TASK GOAL: Copy out all lines from the material that contain the string "dots".

_ _ _

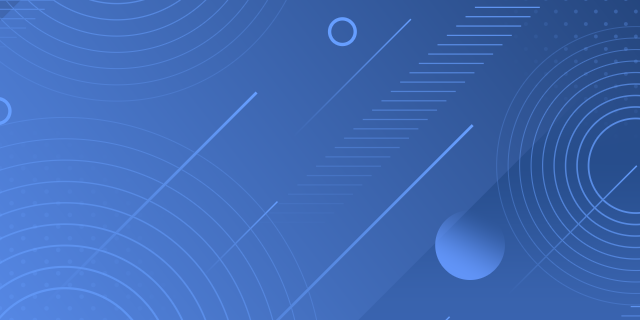
Reproduce this background procedurally as a Shadertoy shader.

```glsl
// Blue abstract backdrop: concentric rings, fading diagonal streaks, ladders of lines and an orb.
// Lengths are in canvas heights, with the origin at the lower left.

const vec3 LIGHT_BLUE = vec3(0.335, 0.530, 0.895);
const vec3 DARK_BLUE  = vec3(0.145, 0.275, 0.495);
const vec3 PLANE_LOW  = vec3(0.225, 0.390, 0.685);
const vec3 PLANE_HIGH = vec3(0.150, 0.300, 0.545);
const vec3 LINE_BLUE  = vec3(0.400, 0.620, 1.000);
const vec3 ORB_BLUE   = vec3(0.380, 0.580, 0.970);

// Smooth coverage of a signed distance; px is the size of one pixel
float fill(float dist, float px) {
    return clamp(0.5 - dist / px, 0.0, 1.0);
}

// Stroke that dims rather than vanishes when thinner than a pixel
float stroke(float dist, float width, float px) {
    float visible = max(width, px);
    return fill(abs(dist) - 0.5 * visible, px) * width / visible;
}

// Concentric rings, thicker and brighter towards the centre
float rings(vec2 p, vec2 center, float outer, float gap, float count, vec2 widths, float px) {
    float d = length(p - center);
    float k = clamp(round((outer - d) / gap), 0.0, count - 1.0);
    float inward = k / (count - 1.0);
    float width = mix(widths.x, widths.y, inward);
    return stroke(d - outer + k * gap, width, px) * mix(0.45, 0.85, inward);
}

// Streak that fades down and to the left from its tip
float streak(vec2 p, vec2 tip, float len, float width, float px) {
    vec2 q = (tip - p) * 0.70711;
    float along = q.x + q.y;
    float fade = clamp(1.0 - along / len, 0.0, 1.0);
    return stroke(q.x - q.y, width, px) * fill(-along, px) * fade;
}

// Horizontal rungs stepping down and left, dimmer with each step
float ladder(vec2 p, vec2 start, float count, float px) {
    const float STEP = 0.0292;
    const float RUNG = 0.203;
    float k = clamp(round((start.y - p.y) / STEP), 0.0, count - 1.0);
    vec2 rung = start - k * STEP;
    float ends = abs(p.x - rung.x - 0.5 * RUNG) - 0.5 * RUNG;
    return stroke(p.y - rung.y, 0.0038, px) * fill(ends, px) * (1.0 - k / count);
}

// Staggered rows of dots
float dots(vec2 p, vec2 origin, vec2 gap, float radius, float px) {
    vec2 q = p - origin;
    float row = round(q.y / gap.y);
    q.x += 0.5 * gap.x * mod(row, 2.0);
    vec2 cell = q - vec2(round(q.x / gap.x), row) * gap;
    return fill(length(cell) - radius, px);
}

vec3 backdrop(vec2 p, float px) {
    vec3 color = mix(LIGHT_BLUE, DARK_BLUE, clamp(0.36 * p.x + 0.28 * p.y, 0.0, 1.0));

    // Lower right plane, dissolving upwards
    float edge = (1.12 - p.x + p.y) * 0.70711;
    vec3 plane = mix(PLANE_LOW, PLANE_HIGH, smoothstep(0.0, 0.55, p.y));
    color = mix(color, plane, fill(edge, px) * (1.0 - smoothstep(0.45, 0.8, p.y)));

    // Shaded upper left corner
    float corner = (p.x + 1.0 - p.y - 0.065) * 0.70711;
    return color * (1.0 - 0.12 * fill(corner, px));
}

void mainImage(out vec4 fragColor, in vec2 fragCoord) {
    float px = 1.0 / iResolution.y;
    vec2 p = fragCoord * px;
    p.x *= 2.0 * iResolution.y / iResolution.x;
    vec3 color = backdrop(p, px);

    // Dot fields fading away from two opposite corners
    float upper = smoothstep(0.48, 0.1, distance(p, vec2(2.0, 1.0)));
    float lower = smoothstep(0.62, 0.1, distance(p, vec2(0.0, 0.08)));
    float dotMask = dots(p, vec2(1.737, 0.964), vec2(0.0625, 0.039), 0.006, px) * upper * 0.3
                  + dots(p, vec2(0.036, 0.219), vec2(0.073, 0.0365), 0.007, px) * lower * 0.25;
    color = mix(color, LINE_BLUE, dotMask);

    // Ring groups
    float lines = rings(p, vec2(0.365, 1.286), 0.602, 0.0508, 9.0, vec2(0.002, 0.005), px) * 0.8;
    lines = max(lines, rings(p, vec2(0.203, -0.172), 0.805, 0.0667, 9.0, vec2(0.0025, 0.007), px) * 0.8);
    lines = max(lines, rings(p, vec2(1.987, 0.482), 0.435, 0.0359, 9.0, vec2(0.002, 0.0055), px) * 0.9);

    // Ladders
    lines = max(lines, ladder(p, vec2(1.484, 0.977), 24.0, px) * 0.9);
    lines = max(lines, ladder(p, vec2(-0.034, 1.0), 6.0, px) * 0.6);
    lines = max(lines, ladder(p, vec2(1.971, 0.042), 3.0, px) * 0.8);

    // Small bold circles
    lines = max(lines, stroke(distance(p, vec2(1.070, 0.901)) - 0.040, 0.0105, px));
    lines = max(lines, stroke(distance(p, vec2(-0.008, 0.653)) - 0.039, 0.0105, px));

    // Orb, solid at the lower left and clear at the upper right
    vec2 orb = p - vec2(1.469, 0.234);
    float orbFade = smoothstep(0.11, -0.10, dot(orb, vec2(0.5, 0.866)));
    color = mix(color, ORB_BLUE, fill(length(orb) - 0.109, px) * orbFade);

    // Diagonal streaks
    lines = max(lines, streak(p, vec2(0.802, 0.711), 0.95, 0.0085, px));
    lines = max(lines, streak(p, vec2(1.477, 0.609), 1.50, 0.0085, px));
    lines = max(lines, streak(p, vec2(1.284, 0.940), 0.52, 0.0045, px));
    lines = max(lines, streak(p, vec2(0.867, 0.370), 0.33, 0.0045, px));
    lines = max(lines, streak(p, vec2(1.990, 0.482), 0.57, 0.0045, px));
    lines = max(lines, streak(p, vec2(1.405, 0.010), 0.30, 0.0045, px));

    fragColor = vec4(mix(color, LINE_BLUE, lines), 1.0);
}
```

_ _ _

WRITTEN RESPONSE:
// Staggered rows of dots
float dots(vec2 p, vec2 origin, vec2 gap, float radius, float px) {
    float dotMask = dots(p, vec2(1.737, 0.964), vec2(0.0625, 0.039), 0.006, px) * upper * 0.3
                  + dots(p, vec2(0.036, 0.219), vec2(0.073, 0.0365), 0.007, px) * lower * 0.25;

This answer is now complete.